On a grey February afternoon, Daniel McPherson scaled a fence to walk home along the train tracks from Leduc Composite High School.

He never made it.

With all noise muffled by music in his headphones, he never heard the low whistle of the oncoming train.

Struck from behind by a southbound Canadian Pacific freight train, the 19-year-old was killed instantly.

More than five years after Daniel died, on Feb. 13, 2012, his grandmother will attend Wednesday evening's launch of the Leduc's new Railway Sign Awareness Program.

"I think we're still coping and trying to understand," said Dianne Maneschyn.

There's a fence beside the train tracks, she said. Her grandson often went down a few houses, climbed over a 'no trespassing' sign and walked on the tracks, then went down the lane to school

The new campaign is intended to raise awareness and increase safety around railway crossings throughout Leduc, using billboards created by local high school students.

The new designs will be unveiled at a public ceremony Wednesday evening at the Leduc Civic Centre Atriumin before they're installed at railway crossings.

Maneschyn thinks better public education is the first step toward improving safety.

"These signs that are going up — especially because it's the kids that are doing the signs — are going to be good," Maneschyn said in an interview with CBC Radio's Edmonton AM.

"They're going to educate kids their own age that this is dangerous ... you have to stay off." 

Two different railway lines pass through the area, and from nine to 14 trains run through the city each day.

Despite the inherent dangers and the death of her grandson, teenagers continue to cross the tracks, which act as a sort of dividing line between parts of the community, said Maneschyn.

Even the installation of a second fence near the tracks hasn't kept them out.

'They just aren't understanding the dangers of it'

"We have this community, and on the other side of the fence there is the high school, the skate park and the 7-Eleven," she said. "It's all the things that the kids want to go to, so they go across the tracks.

"I've seen kids. They can flip over those two fences within a matter of seconds, so I don't think enough is being done," said Maneschyn. "They just aren't understanding the dangers of it."

Maneschyn's concerns about safety were realized last summer when another local teenager was killed walking along the tracks. The body of a 17-year-old boy was discovered near Highway 2A and 50th Street on July 31, 2016.

The city has taken a number of steps since McPherson's death to raise awareness and increase safety surrounding railway crossings throughout the city, including increased enforcement, fencing and committing $460,000 on intersection improvements, said Mayor Greg Krischke.

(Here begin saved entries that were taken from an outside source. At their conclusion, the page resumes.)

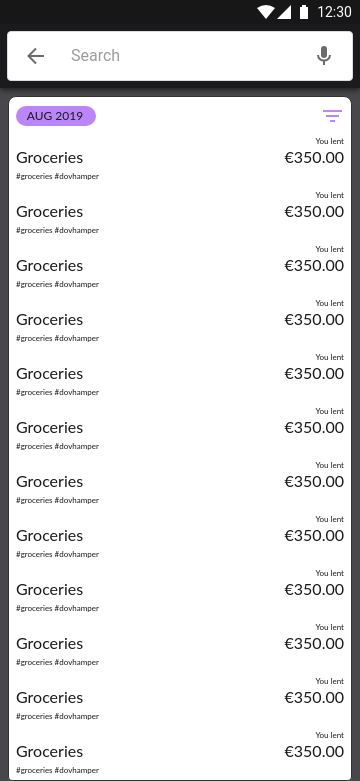
<!DOCTYPE html>
<html lang="en">
<head>
<meta charset="utf-8">
<title>Expenses</title>
<style>
:root {
  --status: #171718;
  --bar: #1b1b1d;
  --backdrop: #48484c;
  --surface: #ffffff;
  --ink: #1a1a1a;
  --icon: #6b6b6b;
  --hint: #9c9c9c;
  --accent: #bb86fc;
}
* { box-sizing: border-box; margin: 0; padding: 0; }
html, body { width: 360px; height: 781px; overflow: hidden; }
.screen {
  width: 360px; height: 781px; overflow: hidden;
  display: flex; flex-direction: column;
  background: var(--backdrop);
  color: var(--ink);
  font-family: Lato, sans-serif;
}
.app-bar {
  flex: none; height: 88px;
  background: var(--bar);
  box-shadow: 0 2px 6px rgba(0, 0, 0, .6);
}
.status-bar {
  height: 24px; padding-right: 8px;
  display: flex; align-items: center; justify-content: flex-end;
  background: var(--status);
  color: var(--surface);
  font: 14px/24px Roboto, sans-serif;
}
.status-bar svg { margin-right: 8px; fill: var(--surface); }
.search {
  height: 50px; margin: 7px 7px 0; padding: 0 19px;
  display: flex; align-items: center;
  background: var(--surface);
  border: 1px solid #dcdcdc; border-radius: 4px;
}
.search svg { fill: none; stroke: var(--icon); stroke-width: 2; }
.search-hint { flex: 1; margin-left: 26px; color: var(--hint); font: 16px/24px Roboto, sans-serif; }
.card {
  flex: none; width: 344px; height: 685px; margin: 8px 8px 0; padding: 9px 7px 0;
  background: var(--surface);
  border: 1px solid #333336; border-radius: 8px 8px 4px 4px;
}
.card-header { height: 20px; display: flex; justify-content: space-between; }
.month {
  width: 80px; height: 20px; padding-right: 2px;
  background: var(--accent); border-radius: 10px;
  font-size: 12px; line-height: 20px; text-align: center;
}
.filter { fill: var(--accent); margin-right: 2px; }
.expenses { list-style: none; margin-top: 10px; display: grid; row-gap: 6px; }
.expense {
  display: grid;
  grid-template: 10px 22px 16px / 1fr auto;
  grid-template-areas: ". status" "title amount" "tags .";
}
.status { grid-area: status; font-size: 8px; line-height: 10px; text-align: right; }
.title { grid-area: title; font-size: 16px; font-weight: 400; line-height: 22px; }
.amount { grid-area: amount; font-size: 16px; line-height: 22px; text-align: right; }
.tags { grid-area: tags; font-size: 8px; line-height: 16px; }
</style>
</head>
<body>
<main class="screen">
  <header class="app-bar">
    <div class="status-bar">
      <svg width="52" height="16" viewBox="0 0 52 16" aria-hidden="true">
        <path d="M0 4Q9-2 18 4L9 15Z"/>
        <path d="M34 1V15H20Z"/>
        <path d="M43 3H45V1H49V3H51V15H43Z"/>
      </svg>
      <span>12:30</span>
    </div>
    <div class="search">
      <svg width="18" height="18" viewBox="0 0 18 18" aria-hidden="true"><path d="M17 9H2M9 1.5L1.5 9L9 16.5"/></svg>
      <span class="search-hint">Search</span>
      <svg width="18" height="20" viewBox="0 0 18 20" aria-hidden="true">
        <rect x="6" y="0" width="6" height="12" rx="3" fill="#6b6b6b" stroke="none"/>
        <path d="M3 9A6 5.5 0 0 0 15 9M9 14.5V19"/>
      </svg>
    </div>
  </header>
  <section class="card">
    <div class="card-header">
      <span class="month">AUG 2019</span>
      <svg class="filter" width="19" height="20" viewBox="0 0 19 20" role="img" aria-label="Filter">
        <rect y="4" width="19" height="2"/><rect x="3" y="9" width="13" height="2"/><rect x="7" y="14" width="5" height="2"/>
      </svg>
    </div>
    <ul class="expenses">
      <li class="expense"><span class="status">You lent</span><h2 class="title">Groceries</h2><span class="amount">€350.00</span><span class="tags">#groceries #dovhamper</span></li>
      <li class="expense"><span class="status">You lent</span><h2 class="title">Groceries</h2><span class="amount">€350.00</span><span class="tags">#groceries #dovhamper</span></li>
      <li class="expense"><span class="status">You lent</span><h2 class="title">Groceries</h2><span class="amount">€350.00</span><span class="tags">#groceries #dovhamper</span></li>
      <li class="expense"><span class="status">You lent</span><h2 class="title">Groceries</h2><span class="amount">€350.00</span><span class="tags">#groceries #dovhamper</span></li>
      <li class="expense"><span class="status">You lent</span><h2 class="title">Groceries</h2><span class="amount">€350.00</span><span class="tags">#groceries #dovhamper</span></li>
      <li class="expense"><span class="status">You lent</span><h2 class="title">Groceries</h2><span class="amount">€350.00</span><span class="tags">#groceries #dovhamper</span></li>
      <li class="expense"><span class="status">You lent</span><h2 class="title">Groceries</h2><span class="amount">€350.00</span><span class="tags">#groceries #dovhamper</span></li>
      <li class="expense"><span class="status">You lent</span><h2 class="title">Groceries</h2><span class="amount">€350.00</span><span class="tags">#groceries #dovhamper</span></li>
      <li class="expense"><span class="status">You lent</span><h2 class="title">Groceries</h2><span class="amount">€350.00</span><span class="tags">#groceries #dovhamper</span></li>
      <li class="expense"><span class="status">You lent</span><h2 class="title">Groceries</h2><span class="amount">€350.00</span><span class="tags">#groceries #dovhamper</span></li>
      <li class="expense"><span class="status">You lent</span><h2 class="title">Groceries</h2><span class="amount">€350.00</span><span class="tags">#groceries #dovhamper</span></li>
      <li class="expense"><span class="status">You lent</span><h2 class="title">Groceries</h2><span class="amount">€350.00</span><span class="tags">#groceries #dovhamper</span></li>
    </ul>
  </section>
</main>
</body>
</html>
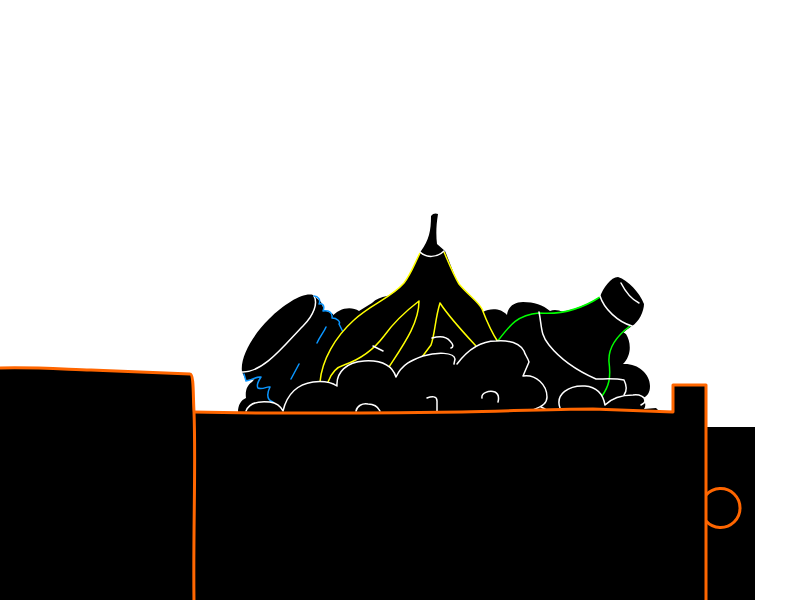
<!DOCTYPE html>
<html lang="en">
<head>
<meta charset="utf-8">
<title>Waste container</title>
<style>
:root {
  --paper: #fff;
  --ink: #000;
  --orange: #f60;
  --yellow: #ff0;
  --green: #0f0;
  --blue: #0a96ff;
}
html, body { margin: 0; background: var(--paper); overflow: hidden; }
svg { display: block; width: 800px; height: 600px; }
.solid { fill: var(--ink); }
.line { fill: none; stroke-width: 1.5; stroke-linecap: round; stroke-linejoin: round; }
.white { stroke: var(--paper); }
.yellow { stroke: var(--yellow); }
.green { stroke: var(--green); }
.blue { stroke: var(--blue); }
.frame { fill: none; stroke: var(--orange); stroke-width: 3; stroke-linejoin: round; }
</style>
</head>
<body>
<svg viewBox="0 0 800 600" role="img" aria-label="Jar, banana peel and flask on a heap of waste in an open container">
  <g id="waste-heap" class="solid">
    <path d="M238 412C238 405 241 400 246 398C245 391 247 385 252 382L280 350L331 318C338 308 351 306 359 311L372 303C376 299 381 297 387 296L440 280L483 312C490 308 501 308 507 315C508 306 515 302 523 302C534 302 543 305 550 311C554 309 559 310 563 312L612 325L626 334C631 342 632 355 623 364C637 363 650 373 650 386C650 393 647 397 642 398C646 402 646 406 644 409L656 408L660 412Z"/>
  </g>

  <g id="jar">
    <path class="solid" d="M242 372C240 357 252 336 269 319C285 303 304 292 313 295L321 302L324 310L333 314L334 320L341 324L344 332L330 380L272 402L268 388L258 387L258 379L246 380Z"/>
    <path class="line white" d="M314 296C318 303 314 315 303 326C287 342 264 373 242 372"/>
    <path class="line blue" d="M314 296C318 296 321 300 319 304C323 303 325 306 323 311C328 310 333 312 332 318C337 318 341 322 339 324L343 332M326 327C324 332 320 336 317 343M299 364L291 379M364 353L360 361M244 374L246 381C251 381 256 376 261 377C259 380 256 385 258 388C263 390 267 386 270 387C268 391 265 399 273 402"/>
  </g>

  <g id="flask">
    <path class="solid" d="M497 342C510 323 520 314 539 313C563 314 582 308 600 297C603 288 611 277 618 277C628 280 640 293 644 304C644 311 639 322 632 326C617 336 609 347 609 360C611 377 609 386 602 396L520 405Z"/>
    <path class="line green" d="M497 342C510 325 517 315 539 313C562 315 583 308 600 297M630 326C614 338 608 349 609 362C611 378 609 386 602 396"/>
    <path class="line white" d="M600 296C604 309 618 322 632 326M621 283C625 291 631 299 639 303M539 312C542 326 540 334 549 345C561 360 580 372 596 379C605 379 615 378 624 380C627 386 627 391 624 395"/>
  </g>

  <g id="banana-peel">
    <path class="solid" d="M431 216C433 213 436 213 438 214C436 226 436 236 437 244L445 251C449 260 453 273 459 284C468 294 478 301 482 309C487 322 493 333 498 342L470 365L320 382C322 360 335 337 354 320C371 304 391 298 404 283C411 274 415 262 421 251C429 240 431 231 431 216Z"/>
    <path class="line yellow" d="M420 253C414 265 411 274 404 283C391 298 371 304 354 320C335 337 322 360 320 382M444 252C448 261 453 274 459 284C468 295 478 301 482 309C487 322 492 333 498 342M328 382C332 371 337 367 344 365C361 359 375 348 384 336C394 322 406 311 419 301C419 323 404 344 389 367M476 346C463 332 449 317 440 303C435 319 435 334 431 345L422 357"/>
    <path class="line white" d="M420 252C426 258 437 258 444 251M373 346L383 351M432 338C439 336 446 336 450 341C453 344 454 347 451 348"/>
  </g>

  <g id="front-clumps">
    <path class="solid" d="M246 411C250 401 261 399 270 402C277 403 281 407 283 411C287 394 298 384 313 382C322 381 331 382 337 386C336 372 347 362 364 361C380 360 392 365 396 377C402 364 412 360 423 356C437 352 449 352 455 364C466 350 479 341 496 341C516 340 529 350 529 362C529 368 526 372 523 376C536 374 547 385 547 397C547 402 545 406 541 407L559 408C556 394 569 385 585 386C597 387 603 394 605 405C612 398 623 395 633 395C640 394 645 397 645 401L643 410Z"/>
    <path class="line white" d="M246 411C250 401 261 401 270 402C277 403 281 407 283 411C287 394 298 384 313 382C322 381 331 382 337 386C336 372 347 362 364 361C380 360 392 365 396 377C402 364 412 360 423 356C437 352 454 352 455 359L454 364M457 364C466 352 479 341 496 341C510 340 520 344 524 351C525 355 528 358 529 362L523 376C536 374 547 385 547 397C547 403 543 406 533 410M541 407L545 409M560 408C555 394 569 385 585 386C597 387 603 394 605 405C612 398 623 395 633 395C640 394 645 397 645 401C645 403 643 404 641 405M356 411C357 406 362 403 368 404C374 404 378 407 380 411M427 398C432 396 437 396 437 401V411M482 398C481 393 489 390 495 392C499 394 499 398 498 402"/>
  </g>

  <g id="container">
    <path class="solid" d="M0 368C30 367 61 369 91 370L191 374C193 384 193 398 194 412C280 415 380 414 462 412C510 411 553 409 593 409L673 412V385H706V427H755V600H0Z"/>
    <path class="frame" d="M0 368C30 367 61 369 91 370L190 374C194 374 193 397 194 412C196 465 193 530 194 602"/>
    <path class="frame" d="M194 412C280 414 380 413 462 412C510 411 553 409 593 409L673 412V385H706V602"/>
    <path class="frame" d="M706 495A19.500 19.500 0 1 1 706 521"/>
  </g>
</svg>
</body>
</html>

But this is the first time the city has involved the younger generation in public awareness efforts, he said.

After the latest tragedy, they hope older students from Leduc Composite High will help spread the message.

"We've done some other things … but by involving grade 10 students, it really gave them a chance to think about the seriousness of interactions with trains and people," said Krischke.

"So 55 artworks were created, and from those we picked four and reproduced them on signs that will be installed at railway crossings across the city."

Maneschyn hopes the new campaign will help raise awareness about the dangers of the tracks, and put pressure on government officials to protect pedestrians.

"This is preventable through education, through safety installments," she said. "I understand the trains are here to stay but we have to find a way to work together to be as safe as we can."